Playing an RTS on a console — especially one arranged in a side-scrolling, vertically-aligned fashion — can be a little jarring at first, but you get accustomed pretty quick. The game lends a hand in allowing gameplay to be paused at a moment’s notice or with the selection of any individual unit, giving you a moment to take care of those finer details — stocking up the ammo of your Morning Star (think a Protoss Carrier), sending a cadre of Phantoms to take out an enemy cannon, et cetera — without having to worry about getting the snot beaten from you. In a control scheme devoid of the comforts of a mouse and keyboard, these little touches are invaluable, but incomplete — group selection is restricted to a single type of unit and doesn’t allow you to mix and match, for example. On the whole, however, it’s a phenomenal effort that makes a good deal of sense for console play.
I’d be remiss if I didn’t discuss Vanillaware’s would-be trademark: GrimGrimoire, like Odin Sphere, is a staggeringly beautiful game. The sprites that populate its world are elegant, well-animated (using a joint-sprite setup similar to the previous game) and colorful, coming close but not quite exceeding the standard set by its predecessor. One drawback to having the entirety of the unit structures available to you, however, is everything you can send at the enemy will look exactly like what you’ve already seen — there isn’t much variation on the whole, nor is there much by way of unique units. Also, because the plot unfolds within the same five days repeated Groundhog Day style, all battles take place within the Silver Star tower — as such, don’t expect to see much variety in your battlefield tile sets. A little more variety in these departments could’ve gone a long way in seeing the player through to the home stretch.
There’s a lot of polish to appreciate in GrimGrimoire, however, from its clever menu designs to the English voicework which, surprisingly, is very preferable over its Japanese counterpart. The game’s intriguing story is very well edited; there aren’t many forced lines or awkward mutterings to speak of. I’m a sucker for quality localizations, especially when there’s a good story to be told — NIS America definitely put a good deal of work into making a somewhat complicated story function, which is more than you can say for most publishers.
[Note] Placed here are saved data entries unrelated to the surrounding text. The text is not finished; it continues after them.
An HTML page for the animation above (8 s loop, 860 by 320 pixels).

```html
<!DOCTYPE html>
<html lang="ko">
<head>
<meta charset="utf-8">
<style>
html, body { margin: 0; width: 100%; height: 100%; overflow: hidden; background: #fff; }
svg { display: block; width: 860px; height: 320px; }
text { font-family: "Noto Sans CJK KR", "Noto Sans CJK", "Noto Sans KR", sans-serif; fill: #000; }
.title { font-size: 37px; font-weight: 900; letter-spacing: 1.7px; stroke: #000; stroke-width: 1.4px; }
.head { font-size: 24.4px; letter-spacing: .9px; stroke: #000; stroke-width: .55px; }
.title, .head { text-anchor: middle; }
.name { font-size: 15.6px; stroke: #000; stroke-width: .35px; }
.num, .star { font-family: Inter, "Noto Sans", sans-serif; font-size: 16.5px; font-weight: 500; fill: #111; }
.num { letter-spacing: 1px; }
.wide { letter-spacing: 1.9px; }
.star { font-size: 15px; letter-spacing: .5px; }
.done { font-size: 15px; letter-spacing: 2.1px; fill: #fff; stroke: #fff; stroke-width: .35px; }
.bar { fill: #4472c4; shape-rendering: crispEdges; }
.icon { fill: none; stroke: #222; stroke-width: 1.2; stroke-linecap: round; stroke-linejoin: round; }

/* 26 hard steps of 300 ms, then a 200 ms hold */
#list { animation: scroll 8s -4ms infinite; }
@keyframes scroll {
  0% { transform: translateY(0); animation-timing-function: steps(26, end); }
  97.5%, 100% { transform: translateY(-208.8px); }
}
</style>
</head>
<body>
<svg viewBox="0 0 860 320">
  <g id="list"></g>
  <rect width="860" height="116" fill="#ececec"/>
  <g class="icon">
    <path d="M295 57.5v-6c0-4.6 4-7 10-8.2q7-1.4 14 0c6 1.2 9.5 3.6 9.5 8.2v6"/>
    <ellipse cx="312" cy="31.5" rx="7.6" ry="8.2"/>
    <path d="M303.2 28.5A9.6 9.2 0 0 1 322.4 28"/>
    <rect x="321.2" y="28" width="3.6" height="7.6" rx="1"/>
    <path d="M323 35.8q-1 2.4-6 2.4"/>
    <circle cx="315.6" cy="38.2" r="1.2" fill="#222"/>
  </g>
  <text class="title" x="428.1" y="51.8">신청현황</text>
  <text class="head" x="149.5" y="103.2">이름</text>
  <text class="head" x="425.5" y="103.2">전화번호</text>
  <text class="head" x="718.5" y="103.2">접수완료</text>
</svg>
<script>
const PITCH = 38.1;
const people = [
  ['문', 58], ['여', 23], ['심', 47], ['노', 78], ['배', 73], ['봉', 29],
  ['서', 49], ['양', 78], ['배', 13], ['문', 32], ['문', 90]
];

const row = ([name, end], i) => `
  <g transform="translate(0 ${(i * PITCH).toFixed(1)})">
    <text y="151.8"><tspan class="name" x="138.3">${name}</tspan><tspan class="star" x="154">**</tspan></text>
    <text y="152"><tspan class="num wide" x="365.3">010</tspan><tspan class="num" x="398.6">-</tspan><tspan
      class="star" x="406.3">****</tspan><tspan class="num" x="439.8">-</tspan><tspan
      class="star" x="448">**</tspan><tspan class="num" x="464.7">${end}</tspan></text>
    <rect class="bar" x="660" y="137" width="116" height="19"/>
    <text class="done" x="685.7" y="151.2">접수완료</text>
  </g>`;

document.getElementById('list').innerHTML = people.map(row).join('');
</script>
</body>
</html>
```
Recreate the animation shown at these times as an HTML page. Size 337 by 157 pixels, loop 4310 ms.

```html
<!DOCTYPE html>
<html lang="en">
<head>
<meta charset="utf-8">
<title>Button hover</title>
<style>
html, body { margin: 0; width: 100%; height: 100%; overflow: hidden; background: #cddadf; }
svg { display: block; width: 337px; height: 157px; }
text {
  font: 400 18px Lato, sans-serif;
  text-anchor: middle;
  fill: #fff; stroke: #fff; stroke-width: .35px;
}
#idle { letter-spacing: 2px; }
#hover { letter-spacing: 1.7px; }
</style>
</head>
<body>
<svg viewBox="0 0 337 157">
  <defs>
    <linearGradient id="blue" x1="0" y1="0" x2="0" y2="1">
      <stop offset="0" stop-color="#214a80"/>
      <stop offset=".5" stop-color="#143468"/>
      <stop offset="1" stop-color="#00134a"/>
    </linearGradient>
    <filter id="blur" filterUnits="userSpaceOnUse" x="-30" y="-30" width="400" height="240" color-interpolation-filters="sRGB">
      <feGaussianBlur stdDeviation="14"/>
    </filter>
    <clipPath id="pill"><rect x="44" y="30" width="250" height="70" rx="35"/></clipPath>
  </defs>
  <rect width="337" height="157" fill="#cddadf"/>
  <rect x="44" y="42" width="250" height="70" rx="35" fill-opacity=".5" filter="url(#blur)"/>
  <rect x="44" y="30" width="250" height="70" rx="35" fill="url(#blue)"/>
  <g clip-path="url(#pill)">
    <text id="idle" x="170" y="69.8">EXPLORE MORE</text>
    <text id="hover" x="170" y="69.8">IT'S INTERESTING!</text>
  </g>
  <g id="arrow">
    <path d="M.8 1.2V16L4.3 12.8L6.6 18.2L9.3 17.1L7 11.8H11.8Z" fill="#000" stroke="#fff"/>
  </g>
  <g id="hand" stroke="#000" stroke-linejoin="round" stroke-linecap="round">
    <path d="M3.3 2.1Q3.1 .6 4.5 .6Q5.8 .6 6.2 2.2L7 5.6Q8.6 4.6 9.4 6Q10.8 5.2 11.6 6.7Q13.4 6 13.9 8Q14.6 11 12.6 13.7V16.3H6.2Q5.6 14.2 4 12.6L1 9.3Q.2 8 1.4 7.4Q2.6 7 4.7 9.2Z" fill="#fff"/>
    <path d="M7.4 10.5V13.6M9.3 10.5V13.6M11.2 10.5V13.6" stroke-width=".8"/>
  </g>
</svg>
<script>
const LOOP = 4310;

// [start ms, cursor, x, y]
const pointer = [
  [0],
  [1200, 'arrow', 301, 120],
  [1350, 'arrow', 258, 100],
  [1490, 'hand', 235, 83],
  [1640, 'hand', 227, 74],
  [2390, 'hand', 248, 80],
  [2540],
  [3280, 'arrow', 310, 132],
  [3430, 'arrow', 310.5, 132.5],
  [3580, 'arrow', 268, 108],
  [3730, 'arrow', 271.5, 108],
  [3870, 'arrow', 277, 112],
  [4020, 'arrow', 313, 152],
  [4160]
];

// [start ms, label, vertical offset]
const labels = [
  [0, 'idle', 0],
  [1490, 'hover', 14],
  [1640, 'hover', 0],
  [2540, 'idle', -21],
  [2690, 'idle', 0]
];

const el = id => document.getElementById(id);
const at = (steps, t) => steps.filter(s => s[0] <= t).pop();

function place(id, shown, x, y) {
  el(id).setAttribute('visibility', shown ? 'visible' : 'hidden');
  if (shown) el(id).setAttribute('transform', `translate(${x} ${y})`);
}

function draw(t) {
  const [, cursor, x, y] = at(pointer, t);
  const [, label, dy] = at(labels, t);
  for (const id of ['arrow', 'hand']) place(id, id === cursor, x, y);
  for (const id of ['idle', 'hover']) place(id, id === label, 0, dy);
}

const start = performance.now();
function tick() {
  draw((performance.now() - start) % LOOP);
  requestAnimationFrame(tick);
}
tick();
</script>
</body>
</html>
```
The game offers quite a bit to do. The main campaign will take around fifteen to twenty hours, and as you move through the campaign you are granted access to bonus missions, 25 in all. GrimGrimoire‘s simple yet diabolically addictive style of play, should it hook you proper, will keep you coming back again and again. There’s no multiplayer, but then, this isn’t really a typical RTS. Still, it would sure be swell to be able to ruthlessly beat a couple of friends with the tiny fists of elves and homunculi.
In the end, I found myself hoping that Vanillaware up and make a series of GrimGrimoire, returning to their unusual brand of real-time strategy to clean up its faults, emphasize its brilliance, and just give us more of it. With the proper multiplayer backbone (Xbox Live, for example), this could be a truly great game capable of standing alongside its more traditional PC brethren. As a start, it’s nothing to scoff at — this second US release from the company and third worldwide proves that Odin Sphere was no fluke, that they’re here to stay, and that they deserve and demand your attention.
Verdict: Buy It!